Meet Mixed Media Artist and Instructor, Jodi Ohl
Jodi has been known to create mixed media art with an edge. It’s one of the things that drew me to her work and her style of teaching in the first place. Her work has been inspiring to so many of her students and the impact of her teaching, which her students share with her, is a big part of what keeps her traveling the country sharing her techniques and creative ideas.
Since you’ll be meeting Jodi face to face soon, I thought it’d be fun to give you a peek into her creative mind.
You are a mixed media artist and instructor, describe what it’s like to do your job.
When I get up in the morning, I get out of bed with a smile on my face because I know every day’s going to be different and I’m in control of what it is I am doing (for the most part). There’s a sense of gratitude I feel each and every day because I am using the gifts that I have in positive ways that are not only helping me grow, but also helping the creative growth of my students. There’s a lot of exciting energy I feel being able to ‘craft my own’ destiny in so many ways. It’s something I felt I had a lot less control of when I worked for someone else in an industry I wasn’t passionate about.
Share your favorite classroom moment.
There have been so many moments that I have loved. It’s hard to pick one. I’ve met tons of wonderful people from around the world, many of whom have become dear friends in real life and over the Internet. I think one of the more profound moments I’ve experienced, though, was in 2014 when a student came up to me after a class and told me how she had experienced a debilitating illness, which left her bed ridden for many months and she basically had her life stop because she could do so little. She was going through a major depression, but a friend introduced her to some of my online classes, which she watched in bed and then started to paint a bit in her room. She told me that it was my classes and my easy-going teaching style that opened the door to mixed media and gave her hope again. She told me that she was at the point of almost having no hope when art saved her life. There were tears in both of our eyes as she told me that. She thought it was important that I knew how much my classes had touched her life and gave her hope again.
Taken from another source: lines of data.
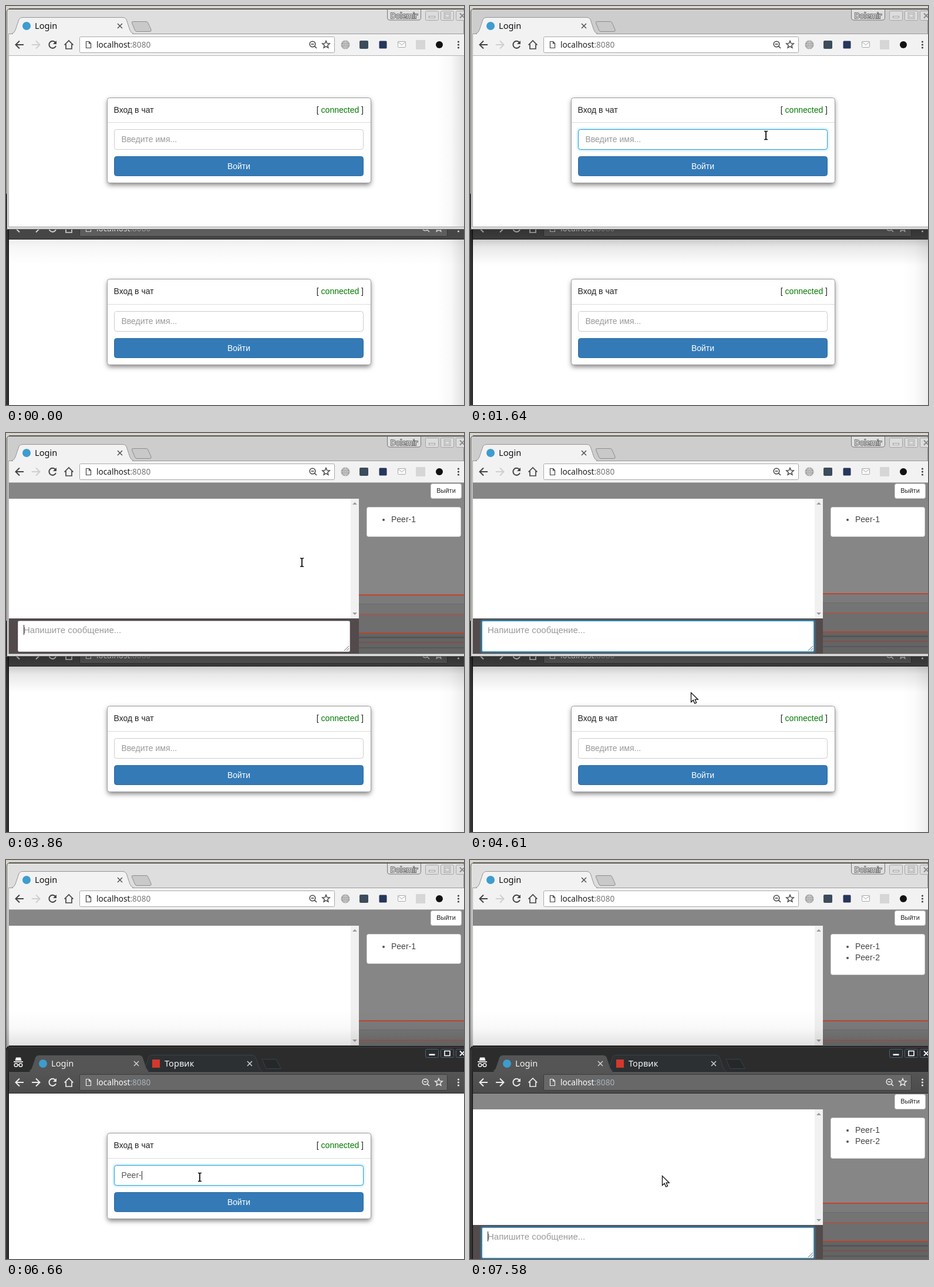
Write an HTML page that moves like this. It is 780 px wide and 680 px high and loops after 8 s.

```html
<!DOCTYPE html>
<html lang="ru">
<head>
<meta charset="utf-8">
<title>Chat login</title>
<style>
html, body { margin: 0; width: 100%; height: 100%; overflow: hidden; background: #d9d3c9; }
svg { display: block; }
text { white-space: pre; }
.ui { font-family: "Noto Sans", sans-serif; }
.pg { font: 14px "Liberation Sans", Arial, sans-serif; fill: #222; }
</style>
</head>
<body>
<svg id="stage" width="780" height="680" viewBox="0 0 780 680" xmlns="http://www.w3.org/2000/svg"></svg>
<script>
const LOOP = 8000;
const NAMES = ['Peer-1', 'Peer-2'];
const OWNER = 'Dolemir', OTHER_TAB = 'Торвик';
const stage = document.getElementById('stage');

const rect = (x, y, w, h, fill, extra = '') =>
  `<rect x="${x}" y="${y}" width="${w}" height="${h}" fill="${fill}" ${extra}/>`;
// one-pixel outline aligned to the pixel grid
const box = (x, y, w, h, fill, line, r = 0, extra = '') =>
  rect(x + .5, y + .5, w - 1, h - 1, fill, `stroke="${line}" rx="${r}" ${extra}`);
const path = (d, fill, line = 'none', w = 1, extra = '') =>
  `<path d="${d}" fill="${fill}" stroke="${line}" stroke-width="${w}" ${extra}/>`;
const text = (x, y, s, cls, extra = '') =>
  `<text x="${x}" y="${y}" class="${cls}" ${extra}>${s}</text>`;
const dot = (x, y, r, fill, extra = '') =>
  `<circle cx="${x}" cy="${y}" r="${r}" fill="${fill}" ${extra}/>`;
const fade = (id, dir, a, mid, b) =>
  `<linearGradient id="${id}" x1="0" y1="0" ${dir}><stop stop-opacity="${a}"/>` +
  `<stop offset=".5" stop-opacity="${mid}"/><stop offset="1" stop-opacity="${b}"/></linearGradient>`;

const DEFS = `<defs>
${fade('down', 'x2="0" y2="1"', .36, .09, 0)}
${fade('up', 'x2="0" y2="1"', 0, .025, .12)}
${fade('side', 'x2="1" y2="0"', 0, .025, .12)}
<linearGradient id="darkBar" x1="0" y1="0" x2="0" y2="1"><stop stop-color="#555"/><stop offset="1" stop-color="#4b4b4b"/></linearGradient>
<filter id="drop" x="-10%" y="-20%" width="120%" height="150%"><feGaussianBlur stdDeviation="4"/></filter>
<filter id="glow" x="-10%" y="-60%" width="120%" height="220%"><feGaussianBlur stdDeviation="1.8"/></filter>
<clipPath id="topClip"><rect y="4" width="780" height="377"/></clipPath>
</defs>`;

function toolbar(dy, dark) {
  const ink = dark ? '#ececec' : '#444', right = dark ? 752 : 560;
  const stroke = (d, c = ink, w = 2) => path(d, 'none', c, w);
  const zoom = right - 38, star = right - 15;
  let pts = '';
  for (let i = 0; i < 10; i++) {
    const a = i * Math.PI / 5, r = i % 2 ? 2.9 : 6.6;
    pts += `${i ? 'L' : 'M'}${star + r * Math.sin(a)} ${66 - r * Math.cos(a)}`;
  }
  return `<g transform="translate(0 ${dy})">` +
    box(125, 52, right - 125, 28, dark ? '#686868' : '#fff', dark ? '#3c3c3c' : '#a9a9a9', 2) +
    stroke('M30 66H17M23 59.5L16.5 66L23 72.5') +
    stroke('M44 66H57M51 59.5L57.5 66L51 72.5', dark ? ink : '#cfcfcf') +
    stroke('M84 62A6 6 0 1 0 85 68') + path('M86 59V65H80Z', ink) +
    stroke('M99.5 66.5L107 59L114.5 66.5M102 65V73H112V65', ink, 1.7) +
    stroke('M136.5 60.5H141.5L144.5 63.5V71.5H136.5ZM141.5 60.5V64H144.5', ink, 1.2) +
    text(154, 71, `localhost<tspan fill="${dark ? '#a9b4bb' : '#777'}">:8080</tspan>`, 'ui',
      `font-size="13.6" fill="${dark ? '#fff' : '#1c1c1c'}"`) +
    dot(zoom, 65, 4.8, 'none', `stroke="${ink}" stroke-width="1.5"`) +
    stroke(`M${zoom + 3.5} 68.5L${zoom + 7} 72M${zoom - 2.5} 65H${zoom + 2.5}`, ink, 1.6) +
    path(pts + 'Z', 'none', ink, 1.4) +
    [61, 66, 71].map(y => dot(770.5, y, 1.6, ink)).join('') + '</g>';
}

function winButtons(y, dark) {
  const line = dark ? '#536070' : '#a6a6a6', ink = dark ? '#fff' : '#f8f8f8';
  const edge = dark ? 'none' : '#888', h = dark ? 15 : 17, c = y + h / 2;
  const square = `M747 ${c - 4}H756V${c + 4}H747Z`;
  return [714, 740, 766].map(x => box(x, y, 23, h, dark ? '#292c30' : '#dcdcdc', line, 2)).join('') +
    rect(720.5, c + 1, 10, 2.5, ink, `stroke="${edge}" stroke-width=".8"`) +
    path(square, 'none', dark ? ink : '#8c8c8c', dark ? 1.6 : 2.4) +
    (dark ? '' : path(square, 'none', ink)) +
    path(`M773 ${c - 4}L781 ${c + 4}M781 ${c - 4}L773 ${c + 4}`, 'none', dark ? ink : '#888', 1.8);
}

const cross = (x, y, c) => path(`M${x - 4} ${y - 4}L${x + 4} ${y + 4}M${x + 4} ${y - 4}L${x - 4} ${y + 4}`, 'none', c, 1.6);
const tab = (x, y, w, fill, line) =>
  path(`M${x} ${y + 28}Q${x + 4} ${y + 27} ${x + 6} ${y + 22}L${x + 12} ${y + 4}Q${x + 14} ${y + .5} ${x + 18} ${y + .5}` +
    `H${x + w - 18}Q${x + w - 14} ${y + .5} ${x + w - 12} ${y + 4}L${x + w - 6} ${y + 22}Q${x + w - 4} ${y + 27} ${x + w} ${y + 28}`, fill, line);
const tabText = (x, y, s, c) => text(x, y, s, 'ui', `font-size="14.6" fill="${c}"`);

// a: shift of the panel head, b: shift of the controls
function loginView(id, a, b) {
  const h = 145 + b - a;
  return `<g id="${id}Login">` +
    rect(173, 160 + a, 448, h, '#000', 'rx="4" opacity=".5" filter="url(#drop)"') +
    box(172, 156 + a, 450, h + 1, '#fff', '#9c9c9c', 4) +
    rect(173, 198 + b, 448, 1, '#ddd') +
    text(183.5, 182 + a, 'Вход в чат', 'pg') +
    text(609, 182 + a, '[ <tspan fill="#007a00">connected</tspan> ]', 'pg', 'text-anchor="end"') +
    rect(184, 210 + b, 425, 35, 'none', `id="${id}Glow" rx="4" stroke="#7fd8f2" stroke-width="3" filter="url(#glow)"`) +
    box(184, 210 + b, 425, 35, '#fff', '#ccc', 4, `id="${id}Input"`) +
    text(196.5, 232 + b, 'Введите имя...', 'pg', `id="${id}Hint" style="fill:#999"`) +
    text(196.5, 232 + b, '', 'pg', `id="${id}Name" style="fill:#555"`) +
    rect(197, 220 + b, 1, 15, '#222', `id="${id}Caret"`) +
    box(184, 256 + b, 425, 34, '#337ab7', '#2e6da4', 4) +
    text(396.5, 278 + b, 'Войти', 'pg', 'text-anchor="middle" style="fill:#fff"') + '</g>';
}

const bands = (y, end) =>
  [[0, '#7b7b7b'], [16, '#747474'], [34, '#6e6e6e'], [66, '#646464']]
    .map(([d, c]) => rect(601, y + d, 179, end - y - d, c)).join('') +
  [[0, '#c4432c', 2], [16, '#6b6b6b', 1], [33, '#a0584c', 2], [65, '#b5442f', 2], [72, '#555', 3], [81, '#7d514b', 2], [90, '#585858', 2]]
    .map(([d, c, h]) => rect(601, y + d, 179, h, c)).join('');

// top: first row of the page, low: upper edge of the message strip
function chatView(id, top, low, end, lineY) {
  const d = top - 85;
  const arrow = (y, s) => path(`M590 ${y + 2 * s}H598L594 ${y - 2 * s}Z`, '#9a9a9a');
  return `<g id="${id}Chat">` + rect(5, top, 775, end - top, '#868686') +
    `<g id="${id}Bands">${bands(lineY, end + 2)}</g>` +
    rect(5, top + 27, 596, low - top - 27, '#fff') + rect(587, top + 27, 14, low - top - 27, '#f1f1f1') +
    arrow(120 + d, 1) + arrow(low - 8, -1) +
    rect(5, low, 596, end - low, '#534a4c') +
    rect(20, low + 4, 566, 53, 'none', `id="${id}AreaGlow" rx="2" stroke="#3ba9df" stroke-width="3" filter="url(#glow)"`) +
    box(20, low + 4, 566, 53, '#fff', '#ccc', 2, `id="${id}Area"`) +
    text(30, low + 25, 'Напишите сообщение...', 'pg', 'style="font-size:15px;fill:#999"') +
    rect(30, low + 11, 1, 17, '#222', `id="${id}AreaCaret"`) +
    path(`M576 ${low + 55}L584 ${low + 47}M580 ${low + 55}L584 ${low + 51}`, 'none', '#666') +
    box(723, 86 + d, 53, 26, '#fff', '#ccc', 3) +
    text(749.5, 102 + d, 'Выйти', 'pg', 'text-anchor="middle" style="font-size:11px"') +
    box(614, 126 + d, 161, 51, '#fff', '#d4d4d4', 3, `id="${id}List"`) +
    NAMES.map((n, i) => `<g id="${id}User${i}">` + dot(643, 148 + d + 19 * i, 2, '#555') +
      text(656, 152 + d + 19 * i, n, 'pg', 'style="fill:#444"') + '</g>').join('') + '</g>';
}

function topWindow() {
  return `<g id="topWin">` + rect(0, 380, 780, 62, 'url(#down)', 'id="topShade"') +
    '<g clip-path="url(#topClip)">' +
    path('M1.5 381V10Q1.5 5 7 5H780V381Z', '#ddd', '#555', 1, 'id="topFrame"') +
    rect(5, 4, 775, 2, '#555') +
    path('M649.5 6V20Q649.5 24 654 24H702Q706.5 24 706.5 20V6', '#dedede', '#777') +
    text(678, 20.5, OWNER, 'ui', 'font-size="12.3" text-anchor="middle" fill="#f4f4f4" stroke="#666" stroke-width="2" paint-order="stroke"') +
    winButtons(8, false) +
    rect(4, 47, 776, 1, '#9a9a9a') + rect(4, 48, 776, 36, '#f2f2f2') +
    tab(10, 19, 207, '#f2f2f2', '#959595') + rect(12, 47, 203, 2, '#f2f2f2') +
    path('M216 26.5H239Q241 26.5 242 29L247 40Q248 43.5 245 43.5H223Q220.5 43.5 219.5 41L214.5 29Q214 26.5 216 26.5Z', '#c9c9c9', '#8e8e8e') +
    dot(35, 34, 7, '#3d9cd0') + tabText(49, 39, 'Login', '#111') + cross(194, 34, '#555') +
    toolbar(0, false) +
    dot(578, 66, 7.5, '#a5a5a5') +
    path('M571 66H585M578 59V73M573 61.5Q578 64 583 61.5M573 70.5Q578 68 583 70.5M578 59Q571.5 66 578 73M578 59Q584.5 66 578 73', 'none', '#d5d5d5', .8) +
    rect(602, 59, 15, 14, '#3c4c5c', 'rx="2"') + rect(635.5, 59.5, 13, 13, '#26365c', 'rx="1.5"') +
    box(667, 60, 14, 11, '#fafafa', '#aaa', 1) + path('M667.5 61L674 66.5L680.5 61', 'none', '#aaa') +
    rect(698, 58, 16, 16, '#d6d6d6') + dot(738, 66, 6, '#111') +
    rect(4, 84, 776, 1, '#b4b4b4') + rect(5, 85, 775, 291, '#fff') +
    loginView('top', 0, 0) + chatView('top', 85, 316, 376, 275) +
    rect(2, 376, 778, 5, '#dedede') + rect(4, 376, 776, 1, '#9f9f9f') + rect(4, 48, 1, 329, '#a5a5a5') +
    rect(0, 380, 780, 1, '#666') + rect(735, 85, 45, 291, 'url(#side)', 'id="topSide"') + '</g></g>';
}

function lowWindow() {
  const hat = '#f0f0f0';
  return `<g id="lowWin">` + rect(0, 256, 780, 62, 'url(#up)', 'id="lowShade"') +
    path('M0 681V322Q1 317.5 7 317.5H780V681Z', '#2c2c2c', '#111') +
    rect(5, 318.5, 775, 1, '#444') + winButtons(322, true) +
    path('M17 336.5H25L26.5 342H15.5Z', hat) + rect(13, 343, 16, 1.8, hat) +
    dot(17, 349.5, 2.8, 'none', `stroke="${hat}" stroke-width="1.5"`) +
    dot(25, 349.5, 2.8, 'none', `stroke="${hat}" stroke-width="1.5"`) + path('M19.5 349H22.5', 'none', hat, 1.4) +
    tab(231, 332, 206, '#2d3033', '#33454d') +
    path('M436 339.5H460L468.5 355.5H443Z', '#25282a', '#34444b') +
    rect(5, 360, 775, 1, '#1f2527') + rect(5, 361, 775, 36, 'url(#darkBar)') +
    tab(38, 332, 207, '#555', '#27353a') + rect(41, 359.5, 201, 2, '#555') +
    dot(63, 347, 7, '#3d9cd0') + tabText(77, 352, 'Login', '#f4f4f4') + cross(222, 347, '#ccc') +
    rect(249, 340, 13, 14, '#d4382c') + tabText(270, 352, OTHER_TAB, '#f4f4f4') + cross(415, 347, '#ccc') +
    toolbar(313, true) +
    rect(5, 397, 775, 1, '#2a2a2a') + rect(5, 398, 775, 282, '#fff') +
    loginView('low', 309, 310) + chatView('low', 398, 622, 680, 584) +
    rect(4, 361, 1, 319, '#161616') + rect(1, 324, 1, 356, '#484848') +
    rect(735, 398, 45, 282, 'url(#side)', 'id="lowSide"') + '</g>';
}

const CURSORS =
  `<g id="beam">${['#fff', '#000'].map((c, i) =>
    path('M-3 -6.5H-1Q0 -6.5 0 -5.5Q0 -6.5 1 -6.5H3M0 -5.5V6.5M-3 7.5H-1Q0 7.5 0 6.5Q0 7.5 1 7.5H3', 'none', c, i ? 1.7 : 4)).join('')}</g>` +
  path('M-2.5 -1.5V14.5L1.2 11.2L3.7 17L6.6 15.7L4.2 10.2H9.3Z', '#fff', '#111', 1.3, 'id="arrow"');

stage.innerHTML = DEFS + rect(0, 0, 780, 680, '#d9d3c9') + '<g id="wins">' + lowWindow() + topWindow() +
  `</g><g id="pointer">${CURSORS}</g>`;

const el = {};
stage.querySelectorAll('[id]').forEach(n => el[n.id] = n);
const set = (id, k, v) => el[id].setAttribute(k, v);
const show = (id, on) => set(id, 'display', on ? 'inline' : 'none');
const ramp = (t, a, b) => Math.min(1, Math.max(0, (t - a) / (b - a)));
const smooth = p => p * p * (3 - 2 * p);
const mix = (a, b, p) => a + (b - a) * p;
const rgb = (a, b, p) => `rgb(${a.map((v, i) => Math.round(mix(v, b[i], p)))})`;
const GREY = [204, 204, 204], BLUE = [48, 158, 212];

const KEYS = {
  top: [2300, 2480, 2760, 2810, 3090, 3480],
  low: [5750, 5990, 6280, 6390, 6660, 7000]
};
const ENTER = { top: 3860, low: 7380 };

function drawView(id, name, t, focus, caret, areaFocus, areaCaret) {
  const n = KEYS[id].filter(k => t >= k).length, chat = t >= ENTER[id];
  show(id + 'Login', !chat);
  show(id + 'Chat', chat);
  set(id + 'Input', 'stroke', rgb(GREY, BLUE, focus));
  set(id + 'Glow', 'opacity', focus * focus * .6);
  show(id + 'Hint', !n);
  el[id + 'Name'].textContent = name.slice(0, n);
  show(id + 'Caret', caret);
  if (!chat) set(id + 'Caret', 'x', Math.round(196.5 + (n ? el[id + 'Name'].getComputedTextLength() : 0)));
  set(id + 'Area', 'stroke', rgb(GREY, BLUE, areaFocus));
  set(id + 'AreaGlow', 'opacity', areaFocus * .6);
  show(id + 'AreaCaret', areaCaret);
  const both = t >= ENTER.low;
  set(id + 'List', 'height', both ? 69 : 50);
  show(id + 'User1', both);
}

function drawPointer(t) {
  const a = ramp(t, 450, 720), b = smooth(ramp(t, 4330, 4770)), c = ramp(t, 5040, 5190);
  const ease = 1 - (1 - a) ** 2;
  const x = mix(mix(mix(790, 504, ease), 326, b), 330, c);
  const y = mix(mix(mix(272, 220, ease), 539, b), 540, c);
  const beam = t < 3900 ? x < 609 : y > 520 && t < 7460;
  show('pointer', t >= 480);
  show('beam', beam);
  show('arrow', !beam);
  set('pointer', 'transform', `translate(${Math.round(x)} ${Math.round(y)})`);
}

function draw(t) {
  const lowUp = t >= 5040, topUp = t >= 860 && !lowUp;
  const front = el[lowUp ? 'lowWin' : 'topWin'];
  if (el.wins.lastChild !== front) el.wins.appendChild(front);
  set('topFrame', 'fill', topUp ? '#cdcdcd' : '#dedede');
  set('topShade', 'opacity', topUp ? 1 : .35);
  show('topShade', !lowUp);
  show('lowShade', lowUp);
  show('topSide', t < 860);
  show('lowSide', !lowUp);
  set('lowSide', 'opacity', topUp ? .6 : 1);

  drawView('top', NAMES[0], t, smooth(ramp(t, 880, 1070)),
    t >= 900 && t < 1640 || t >= 2250,
    lowUp ? 0 : smooth(ramp(t, 3860, 4000)), t < 4460);
  drawView('low', NAMES[1], t, lowUp ? smooth(ramp(t, 4980, 5190)) : 0,
    lowUp && t < 5560 || t >= 5750, smooth(ramp(t, 7400, 7560)), true);
  set('topBands', 'transform', `translate(0 ${t < 3900 ? 0 : -2})`);
  drawPointer(t);
}

const start = performance.now();
function tick() {
  draw((performance.now() - start) % LOOP);
  requestAnimationFrame(tick);
}
tick();
</script>
</body>
</html>
```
That was such a precious moment to me. I can’t explain how much gratitude I felt for being able to share what I know with others and to truly feel the impact that my teaching was having on someone’s life.
What’s your most recent “can’t live without” tool or product discovery?
I just love the David Ford Fine Line Applicators and the Jerry’s Jumbo Jet Pencils.
When you were 12 years old, what did you want to be when you grew up?
A romance novelist.
At what age were you confident calling yourself an “artist”?
I’ve always felt artistic or creative, but I think once I started really changing from doing things for fun and moving towards doing things for fun AND creating to improve my skills, that’s when it moved from hobbyist to artist.
Milk or dark chocolate?
I like them both, but more often than not I reach for milk chocolate.
What’s the best thing you make for dinner?
What do you hope students will get out of their experience during your workshops at Ephemera Paducah?
I hope that my students walk away with the confidence to trust their instincts, to be able to know how to overcome obstacles, to not be afraid to try new techniques, and be okay with imperfections, as it’s when we step out of our comfort zone and let go of expectations that we truly find the gold in what we do. Of course, I hope they have fun and enjoy every minute of our time together!
Name one or two things that have helped you become successful in your art career. Any final words advice for aspiring artists?
Complete commitment to my career and the power of the ask…ask for help, ask for opportunities. Submit your work for publication (or whatever your big hairy audacious dream is) and keep doing it all over and over again, day in and day out. Every “no” leads to a “yes,” and a “no” right now doesn’t mean a “no” forever. Be brave and keep practicing what you do.
To read more about Jodi and admire her artwork, check out her website.